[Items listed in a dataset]
╭──

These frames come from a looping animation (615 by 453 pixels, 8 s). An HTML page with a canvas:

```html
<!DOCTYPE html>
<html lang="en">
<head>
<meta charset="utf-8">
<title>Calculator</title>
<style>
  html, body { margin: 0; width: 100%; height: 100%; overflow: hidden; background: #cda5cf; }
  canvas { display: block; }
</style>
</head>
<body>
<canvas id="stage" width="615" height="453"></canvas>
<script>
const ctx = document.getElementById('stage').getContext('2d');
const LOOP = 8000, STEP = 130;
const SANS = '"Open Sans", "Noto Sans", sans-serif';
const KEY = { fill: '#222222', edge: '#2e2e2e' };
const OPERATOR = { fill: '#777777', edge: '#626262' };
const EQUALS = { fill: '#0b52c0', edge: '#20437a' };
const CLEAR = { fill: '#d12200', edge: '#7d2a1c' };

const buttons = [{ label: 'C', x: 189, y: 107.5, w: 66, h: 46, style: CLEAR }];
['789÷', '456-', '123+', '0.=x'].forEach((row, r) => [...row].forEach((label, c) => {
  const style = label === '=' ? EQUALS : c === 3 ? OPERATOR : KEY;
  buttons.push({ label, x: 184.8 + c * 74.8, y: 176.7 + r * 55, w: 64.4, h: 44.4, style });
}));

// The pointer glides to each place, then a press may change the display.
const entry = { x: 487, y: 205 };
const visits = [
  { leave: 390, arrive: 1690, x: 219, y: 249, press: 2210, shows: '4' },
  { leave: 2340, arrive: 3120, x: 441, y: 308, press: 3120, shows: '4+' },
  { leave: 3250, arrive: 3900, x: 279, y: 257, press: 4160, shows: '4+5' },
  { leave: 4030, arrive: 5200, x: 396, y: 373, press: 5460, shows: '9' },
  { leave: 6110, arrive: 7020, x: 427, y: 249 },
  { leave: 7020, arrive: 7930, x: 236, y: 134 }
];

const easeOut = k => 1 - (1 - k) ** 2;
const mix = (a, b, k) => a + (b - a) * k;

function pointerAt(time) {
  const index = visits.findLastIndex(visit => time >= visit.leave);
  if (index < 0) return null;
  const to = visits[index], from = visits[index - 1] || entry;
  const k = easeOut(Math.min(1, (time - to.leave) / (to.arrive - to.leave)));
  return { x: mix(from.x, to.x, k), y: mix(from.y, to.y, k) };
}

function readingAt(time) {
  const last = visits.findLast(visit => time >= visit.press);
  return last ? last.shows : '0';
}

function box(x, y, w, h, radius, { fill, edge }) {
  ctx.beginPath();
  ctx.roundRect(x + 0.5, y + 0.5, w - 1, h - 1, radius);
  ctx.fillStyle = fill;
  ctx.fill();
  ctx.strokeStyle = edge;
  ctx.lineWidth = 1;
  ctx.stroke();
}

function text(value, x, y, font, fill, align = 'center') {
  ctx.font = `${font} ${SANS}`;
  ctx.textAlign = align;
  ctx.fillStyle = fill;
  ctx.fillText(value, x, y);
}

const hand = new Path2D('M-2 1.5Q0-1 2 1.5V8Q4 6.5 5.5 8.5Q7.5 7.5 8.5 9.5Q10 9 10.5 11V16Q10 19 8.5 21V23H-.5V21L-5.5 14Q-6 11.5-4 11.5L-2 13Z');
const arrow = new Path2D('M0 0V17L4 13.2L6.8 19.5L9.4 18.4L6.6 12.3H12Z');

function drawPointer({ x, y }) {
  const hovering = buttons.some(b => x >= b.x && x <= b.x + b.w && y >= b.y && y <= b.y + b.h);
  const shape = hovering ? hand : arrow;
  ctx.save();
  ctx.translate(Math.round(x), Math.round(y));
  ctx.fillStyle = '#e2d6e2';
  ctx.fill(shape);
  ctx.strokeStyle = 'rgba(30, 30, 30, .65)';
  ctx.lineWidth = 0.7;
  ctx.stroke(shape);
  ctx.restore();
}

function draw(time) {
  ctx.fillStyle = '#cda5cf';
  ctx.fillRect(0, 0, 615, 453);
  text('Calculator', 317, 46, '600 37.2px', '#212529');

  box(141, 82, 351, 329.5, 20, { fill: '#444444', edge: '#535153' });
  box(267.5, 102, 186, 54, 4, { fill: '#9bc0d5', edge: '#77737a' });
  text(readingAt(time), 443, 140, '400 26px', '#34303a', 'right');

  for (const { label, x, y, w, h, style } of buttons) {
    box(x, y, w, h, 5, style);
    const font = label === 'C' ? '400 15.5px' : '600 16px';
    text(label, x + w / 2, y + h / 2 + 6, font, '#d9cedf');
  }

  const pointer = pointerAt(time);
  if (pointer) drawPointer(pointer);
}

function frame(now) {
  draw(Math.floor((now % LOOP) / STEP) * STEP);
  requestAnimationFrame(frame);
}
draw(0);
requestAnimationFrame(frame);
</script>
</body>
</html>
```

╰──

TASK DETAILS:
The records above should be restated word for word in their entirety.

COMPLETED TASK:
These frames come from a looping animation (615 by 453 pixels, 8 s). An HTML page with a canvas:

```html
<!DOCTYPE html>
<html lang="en">
<head>
<meta charset="utf-8">
<title>Calculator</title>
<style>
  html, body { margin: 0; width: 100%; height: 100%; overflow: hidden; background: #cda5cf; }
  canvas { display: block; }
</style>
</head>
<body>
<canvas id="stage" width="615" height="453"></canvas>
<script>
const ctx = document.getElementById('stage').getContext('2d');
const LOOP = 8000, STEP = 130;
const SANS = '"Open Sans", "Noto Sans", sans-serif';
const KEY = { fill: '#222222', edge: '#2e2e2e' };
const OPERATOR = { fill: '#777777', edge: '#626262' };
const EQUALS = { fill: '#0b52c0', edge: '#20437a' };
const CLEAR = { fill: '#d12200', edge: '#7d2a1c' };

const buttons = [{ label: 'C', x: 189, y: 107.5, w: 66, h: 46, style: CLEAR }];
['789÷', '456-', '123+', '0.=x'].forEach((row, r) => [...row].forEach((label, c) => {
  const style = label === '=' ? EQUALS : c === 3 ? OPERATOR : KEY;
  buttons.push({ label, x: 184.8 + c * 74.8, y: 176.7 + r * 55, w: 64.4, h: 44.4, style });
}));

// The pointer glides to each place, then a press may change the display.
const entry = { x: 487, y: 205 };
const visits = [
  { leave: 390, arrive: 1690, x: 219, y: 249, press: 2210, shows: '4' },
  { leave: 2340, arrive: 3120, x: 441, y: 308, press: 3120, shows: '4+' },
  { leave: 3250, arrive: 3900, x: 279, y: 257, press: 4160, shows: '4+5' },
  { leave: 4030, arrive: 5200, x: 396, y: 373, press: 5460, shows: '9' },
  { leave: 6110, arrive: 7020, x: 427, y: 249 },
  { leave: 7020, arrive: 7930, x: 236, y: 134 }
];

const easeOut = k => 1 - (1 - k) ** 2;
const mix = (a, b, k) => a + (b - a) * k;

function pointerAt(time) {
  const index = visits.findLastIndex(visit => time >= visit.leave);
  if (index < 0) return null;
  const to = visits[index], from = visits[index - 1] || entry;
  const k = easeOut(Math.min(1, (time - to.leave) / (to.arrive - to.leave)));
  return { x: mix(from.x, to.x, k), y: mix(from.y, to.y, k) };
}

function readingAt(time) {
  const last = visits.findLast(visit => time >= visit.press);
  return last ? last.shows : '0';
}

function box(x, y, w, h, radius, { fill, edge }) {
  ctx.beginPath();
  ctx.roundRect(x + 0.5, y + 0.5, w - 1, h - 1, radius);
  ctx.fillStyle = fill;
  ctx.fill();
  ctx.strokeStyle = edge;
  ctx.lineWidth = 1;
  ctx.stroke();
}

function text(value, x, y, font, fill, align = 'center') {
  ctx.font = `${font} ${SANS}`;
  ctx.textAlign = align;
  ctx.fillStyle = fill;
  ctx.fillText(value, x, y);
}

const hand = new Path2D('M-2 1.5Q0-1 2 1.5V8Q4 6.5 5.5 8.5Q7.5 7.5 8.5 9.5Q10 9 10.5 11V16Q10 19 8.5 21V23H-.5V21L-5.5 14Q-6 11.5-4 11.5L-2 13Z');
const arrow = new Path2D('M0 0V17L4 13.2L6.8 19.5L9.4 18.4L6.6 12.3H12Z');

function drawPointer({ x, y }) {
  const hovering = buttons.some(b => x >= b.x && x <= b.x + b.w && y >= b.y && y <= b.y + b.h);
  const shape = hovering ? hand : arrow;
  ctx.save();
  ctx.translate(Math.round(x), Math.round(y));
  ctx.fillStyle = '#e2d6e2';
  ctx.fill(shape);
  ctx.strokeStyle = 'rgba(30, 30, 30, .65)';
  ctx.lineWidth = 0.7;
  ctx.stroke(shape);
  ctx.restore();
}

function draw(time) {
  ctx.fillStyle = '#cda5cf';
  ctx.fillRect(0, 0, 615, 453);
  text('Calculator', 317, 46, '600 37.2px', '#212529');

  box(141, 82, 351, 329.5, 20, { fill: '#444444', edge: '#535153' });
  box(267.5, 102, 186, 54, 4, { fill: '#9bc0d5', edge: '#77737a' });
  text(readingAt(time), 443, 140, '400 26px', '#34303a', 'right');

  for (const { label, x, y, w, h, style } of buttons) {
    box(x, y, w, h, 5, style);
    const font = label === 'C' ? '400 15.5px' : '600 16px';
    text(label, x + w / 2, y + h / 2 + 6, font, '#d9cedf');
  }

  const pointer = pointerAt(time);
  if (pointer) drawPointer(pointer);
}

function frame(now) {
  draw(Math.floor((now % LOOP) / STEP) * STEP);
  requestAnimationFrame(frame);
}
draw(0);
requestAnimationFrame(frame);
</script>
</body>
</html>
```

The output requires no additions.